And why convex? Well, cutting this nonconvex 'cake' into eight pieces with just three slices is left as an exercise to the reader:

• who wants a 2D cake anyway. not at all filling. – question_asker Dec 4 '15 at 4:13

As in the image; I will cut the cake horizontally first and two vertical cuts into it will be added.
So it can have 8 pieces in total finally without even moving the cake position.
I guess that's very simple and easy way. Isn't it? :D.

cut the cake in an even X making 4 slices. Then stack the slices on top of each other and cut them down the center making 8 equal pieces with equal icing

• "You cannot move pieces of the cake after the first cut. " – puzzleNewbie Mar 17 '16 at 13:22

Cut 4 pieces at 45 degree angles - same as diving a wristwatch from 10:30-1:30 , 1:30-4:30, 4:30-7:30 and 7:30-10:30. Each piece is equal to 3 hours on a watch. Take the piece with 3 o'clock portion and align this with the 12 o'clock position. Similarly, align the 9 o'clock portion with 6 o'clock. Make sure all the center portions are aligned in one straight line which will pass through 3, 12, the cake center, 6 and 9. A single cut along this line will give 8 exact pieces equal to 1:30 hrs on a clock. This does not require stacking which can destroy the cake icing etc. Enjoy the perfect 8 equal pieces.

• Firstly, welcome to S.E. Puzzling. We hope you enjoy it here! Unfortunately, the OP specifiec that you cannot move pieces after you make the first cut, so this approach would not work. – Aggie Kidd May 29 '15 at 20:22

Just for the fun, assume the cake is only 2 dimensional, so that the other answers don't work. A solution is still possible. Cut the cake one line through the center and now bend it to form a cone. Be careful not to move the pieces, as that is not allowed, merely bend them. Some parts will overlap especially on the bottom of the cone. Now cut the cone in a straight horizontal line about at half height. Unbend it and you have a circular cut but you only did a straight cut. Now just do a second cut through the center and you have 8 pieces and all with topping. Enjoy!
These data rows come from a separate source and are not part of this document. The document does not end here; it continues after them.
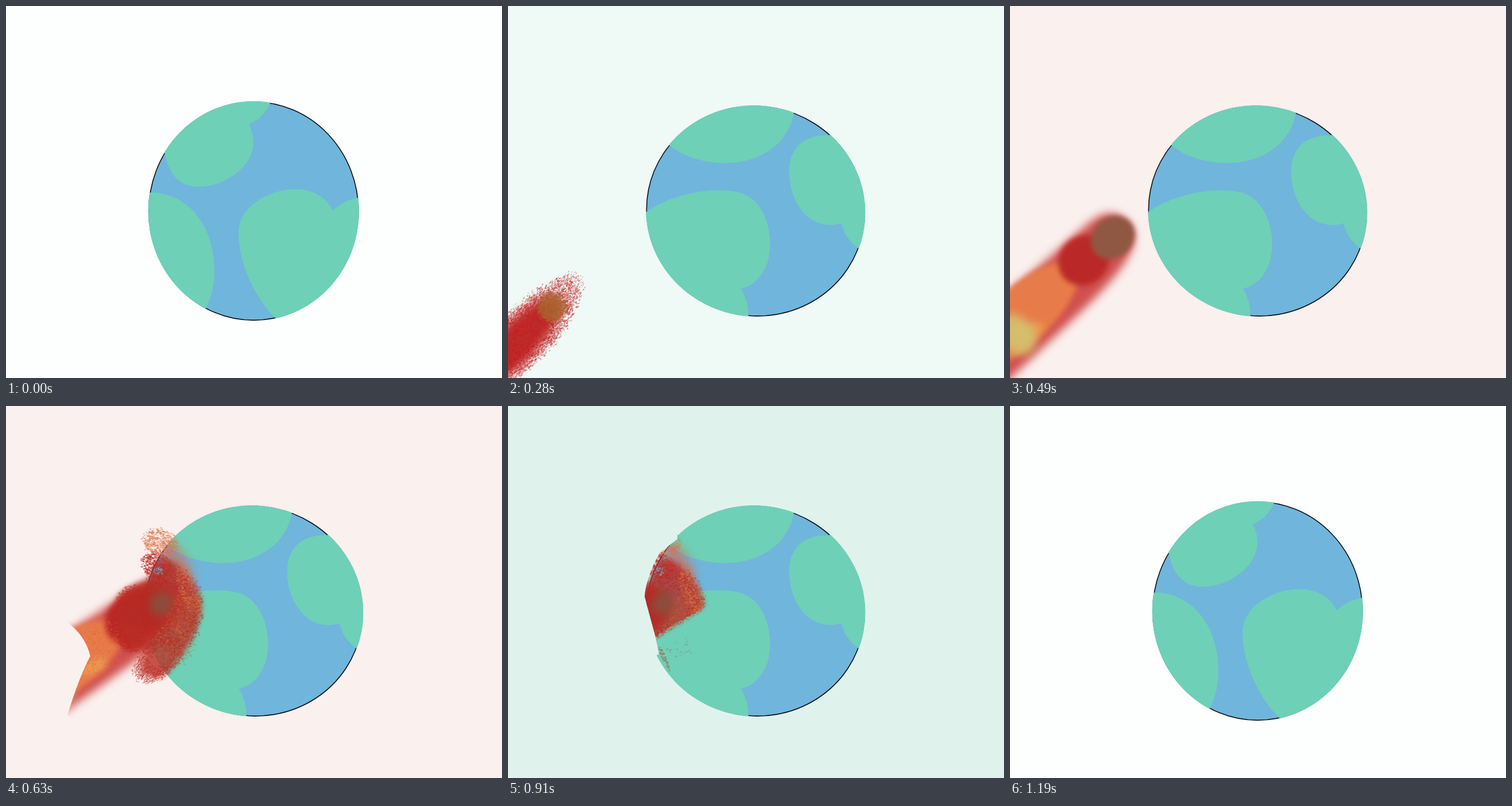
Animation, 864 px wide and 648 px high, one loop 1260 ms. Source, as an HTML page with a canvas:

```html
<!DOCTYPE html>
<html lang="en">
<head>
<meta charset="utf-8">
<title>Meteor and globe</title>
<style>
  html, body { margin: 0; width: 100%; height: 100%; overflow: hidden; background: #fdfefe; }
  canvas { display: block; }
</style>
</head>
<body>
<canvas id="stage" width="864" height="648"></canvas>
<script>
const W = 864, H = 648, STEP = 70, STEPS = 18;
const TURN = 101.2 * Math.PI / 180;
const WHITE = [253, 254, 254], MINT = [223, 243, 236], BLUSH = [250, 240, 238], ROSE = [243, 232, 230];
const ctx = document.getElementById('stage').getContext('2d');
const layer = document.createElement('canvas');
layer.width = W;
layer.height = H;
const art = layer.getContext('2d');

let seed = 1;
const rnd = () => (seed = (seed * 48271) % 2147483647) / 2147483647;
const lerp = (a, b, k) => a + (b - a) * k;
const clamp = k => Math.min(1, Math.max(0, k));
const mix = (a, b, k) => `rgb(${a.map((v, i) => Math.round(lerp(v, b[i], clamp(k))))})`;

// Continents, as seen before the globe turns.
const LAND = [
  'M277 257C283 296 306 315 336 315C382 314 431 280 431 237C431 226 428 215 423 206C438 200 452 188 460 169L466 130H200V207Z',
  'M251 325C308 324 363 372 363 463C363 485 358 508 348 527L328 570H200V316Z',
  'M613 334C597 337 582 344 569 356C558 332 533 319 505 319C460 319 405 348 405 395C405 450 436 512 470 544L482 600H680V320Z'
].map(d => new Path2D(d));
const DENT = new Path2D('M864 0H295V232L264 256Q240 300 238 332L258 406L263 432L240 446V648H864Z');
const BLOB = new Path2D('M246 304L262 270Q288 262 306 284Q336 312 341 345Q338 395 302 438Q280 472 262 474' +
  'Q234 472 234 448L246 425L208 428Q192 400 194 332Q215 312 246 304Z');

function backdrop(s) {
  if (s <= 4) return mix(WHITE, MINT, .47 * s / 4);
  if (s <= 12) return mix(BLUSH, ROSE, (s - 9) / 3);
  return mix(MINT, WHITE, (s - 13) / 3);
}

function oval(c, x, y, rx, ry, rot, color, blur = 0) {
  c.filter = blur ? `blur(${blur}px)` : 'none';
  c.fillStyle = color;
  c.beginPath();
  c.ellipse(x, y, rx, ry, rot, 0, 7);
  c.fill();
  c.filter = 'none';
}

// Chalky specks scattered over an ellipse, thinning at the rim.
function grain(c, x, y, rx, ry, rot, color, n, inner = 0) {
  c.save();
  c.translate(x, y);
  c.rotate(rot);
  c.fillStyle = color;
  for (let i = 0; i < n; i++) {
    const a = rnd() * Math.PI * 2;
    const r = (inner + (1 - inner) * Math.sqrt(rnd())) * (.85 + .25 * rnd());
    c.fillRect(Math.cos(a) * r * rx, Math.sin(a) * r * ry, 1 + rnd() * 3, .8 + rnd() * 1.4);
  }
  c.restore();
}

function globe(s) {
  const flat = s === 6;
  ctx.save();
  if (s >= 12 && s < 17) ctx.clip(DENT);
  ctx.translate(431.3, 357.2);
  if (s < 17) ctx.rotate(TURN * clamp(s / 4));
  ctx.translate(-431.3, -357.2);
  oval(ctx, 431.3, 357.2, 182.6, 190.2, 0, flat ? '#6cc1c9' : '#70b5dc');
  ctx.lineWidth = 1.6;
  ctx.strokeStyle = '#0b0f12';
  ctx.stroke();
  ctx.beginPath();
  ctx.ellipse(431.3, 357.2, 183.8, 191.4, 0, 0, 7);
  ctx.clip();
  ctx.fillStyle = flat ? '#6cc1c9' : '#6ed0b7';
  LAND.forEach(p => ctx.fill(p));
  ctx.restore();
}

function chalkMeteor(x, y) {
  const tilt = -.82;
  ctx.save();
  ctx.translate(x - 78, y - 525);
  oval(ctx, 20, 582, 98, 34, tilt, '#c02a29', 8);
  grain(ctx, 31, 572, 120, 47, tilt, 'rgba(194,42,42,.5)', 3600, .2);
  grain(ctx, 92, 506, 48, 29, tilt, 'rgba(200,70,70,.4)', 650);
  grain(ctx, 18, 580, 92, 38, tilt, 'rgba(190,30,30,.5)', 800);
  oval(ctx, 76, 525, 22, 22, 0, 'rgba(168,102,48,.75)', 4);
  grain(ctx, 76, 525, 28, 27, tilt, 'rgba(168,106,48,.6)', 450);
  ctx.restore();
}

function comet(x, y, heading, len, whole) {
  const t = -156 - len;
  ctx.save();
  ctx.translate(x, y);
  ctx.rotate(heading);
  ctx.beginPath();
  ctx.moveTo(90, -120);
  ctx.lineTo(t, -120);
  ctx.lineTo(t, -68);
  ctx.quadraticCurveTo(t + 14, -30, t, 5);
  ctx.quadraticCurveTo(t - 40, 26, t - 91, 66);
  ctx.lineTo(t - 91, 130);
  ctx.lineTo(90, 130);
  ctx.clip();
  ctx.filter = 'blur(8px)';
  ctx.fillStyle = 'rgba(200,52,50,.85)';
  ctx.beginPath();
  ctx.moveTo(38, 0);
  ctx.bezierCurveTo(38, -38, 10, -46, -14, -47);
  ctx.lineTo(-430, -58);
  ctx.lineTo(-430, 60);
  ctx.lineTo(-150, 58);
  ctx.bezierCurveTo(-80, 57, 38, 57, 38, 0);
  ctx.fill();
  oval(ctx, -212, -8, 130, 50, 0, '#e77c4a', 5);
  oval(ctx, -165 - len * .45, 22, 28, 14, .3, 'rgba(238,170,88,.6)', 6);
  oval(ctx, -238, 10, 30, 40, 0, 'rgba(212,194,112,.9)', 8);
  oval(ctx, -64, -5, 46, 42, 0, '#ba2927', 5);
  if (whole) oval(ctx, 0, 0, 41, 35, 0, '#8f5843', 4);
  else grain(ctx, -150, 0, 60, 45, 0, 'rgba(224,104,60,.4)', 700);
  ctx.restore();
}

// Wipes the splash below a line that swings up around the dent's lower corner.
function wipe(s) {
  art.save();
  art.translate(258, 406);
  art.rotate(.1 - .65 * Math.sqrt(s - 12));
  art.filter = 'blur(2px)';
  art.fillStyle = '#000';
  art.fillRect(-400, 0, 900, 500);
  art.filter = 'none';
  grain(art, 45, 0, 70, 6, 0, 'rgba(0,0,0,.6)', 350);
  art.restore();
}

function splash(s) {
  art.clearRect(0, 0, W, H);
  grain(art, 268, 237, 31, 24, .3, 'rgba(222,124,84,.6)', 620);
  grain(art, 262, 276, 28, 22, .4, 'rgba(184,48,46,.65)', 600);
  oval(art, 299, 276, 18, 42, -.5, 'rgba(205,110,84,.65)', 9);
  art.filter = 'blur(5px)';
  art.fillStyle = 'rgba(186,48,40,.82)';
  art.fill(BLOB);
  art.filter = 'none';
  oval(art, 240, 353, 45, 37, -.4, '#b62b25', 8);
  grain(art, 287, 352, 54, 72, -.1, 'rgba(182,44,36,.5)', 1500, .3);
  grain(art, 218, 370, 31, 58, 0, 'rgba(186,42,34,.5)', 800, .4);
  grain(art, 265, 440, 52, 31, -.75, 'rgba(186,52,44,.5)', 1000, .3);
  grain(art, 317, 318, 18, 48, -.3, 'rgba(222,122,72,.45)', 450);
  grain(art, 309, 360, 30, 40, .2, 'rgba(214,92,50,.4)', 350);
  grain(art, 290, 415, 38, 38, 0, 'rgba(176,112,76,.45)', 420);
  oval(art, 270, 344, 19, 21, .4, 'rgba(128,88,68,.8)', 8);

  art.globalCompositeOperation = 'destination-out';
  grain(art, 263, 287, 9, 8, 0, 'rgba(0,0,0,.5)', 40);
  if (s >= 12) wipe(s);
  art.globalCompositeOperation = 'source-over';
  if (s >= 12) {
    grain(art, 271, 440, 4, 24, -.4, 'rgba(150,120,90,.6)', 70);
    grain(art, 300, 420, 28, 16, 0, 'rgba(150,130,95,.5)', 24);
  }

  ctx.save();
  if (s >= 12) ctx.clip(DENT);
  ctx.drawImage(layer, 0, 0);
  ctx.restore();
}

function draw(s) {
  seed = 4711;
  ctx.fillStyle = backdrop(s);
  ctx.fillRect(0, 0, W, H);
  globe(s);

  // Flight curves towards the globe; the tail is used up after the hit.
  const k = (s - 4) / 5, f = Math.min(1, k);
  const x = 78 + 129 * f + 65 * f * f;
  const y = 525 - 232 * f + 49 * f * f;
  if (s === 3 || s === 4) chalkMeteor(x, y);
  else if (s > 4 && s < 12) comet(x, y, lerp(-.95, -.61, f), 150 * (1 - k ** 3), s < 9);
  if (s >= 9 && s < 17) splash(s);
}

let shown = -1;
function tick() {
  const s = Math.floor(performance.now() / STEP) % STEPS;
  if (s !== shown) draw(shown = s);
  requestAnimationFrame(tick);
}
tick();
</script>
</body>
</html>
```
(the solution still works for a 3 dimensional cake. After all it works with paper and paper is 3 dimensional. Cake is a bit (a lot) thicker, so it might be a bit more difficult but it works in theory)

• Bending the cake would likely count as moving it (how else would you bend it other than moving parts of it) but interesting proposal – gabbo1092 Dec 14 '18 at 14:12
• Well strictly seen cutting is also bending until the material breaks. But the other two cuts don't count as moving, so bending is not moving. – findusl Dec 14 '18 at 14:30
• I think its one of those cases where a square is a rectangle but a rectangle isn't a square. Cutting is allowed and is technically up to a point bending, but bending on its own as a separate action from cutting would only be moving it and likely not allowed. Then again it is up to the creator but seeing as this question is over 4 years old now and already has an accepted answer its unlikely to get much of a response. – gabbo1092 Dec 14 '18 at 14:35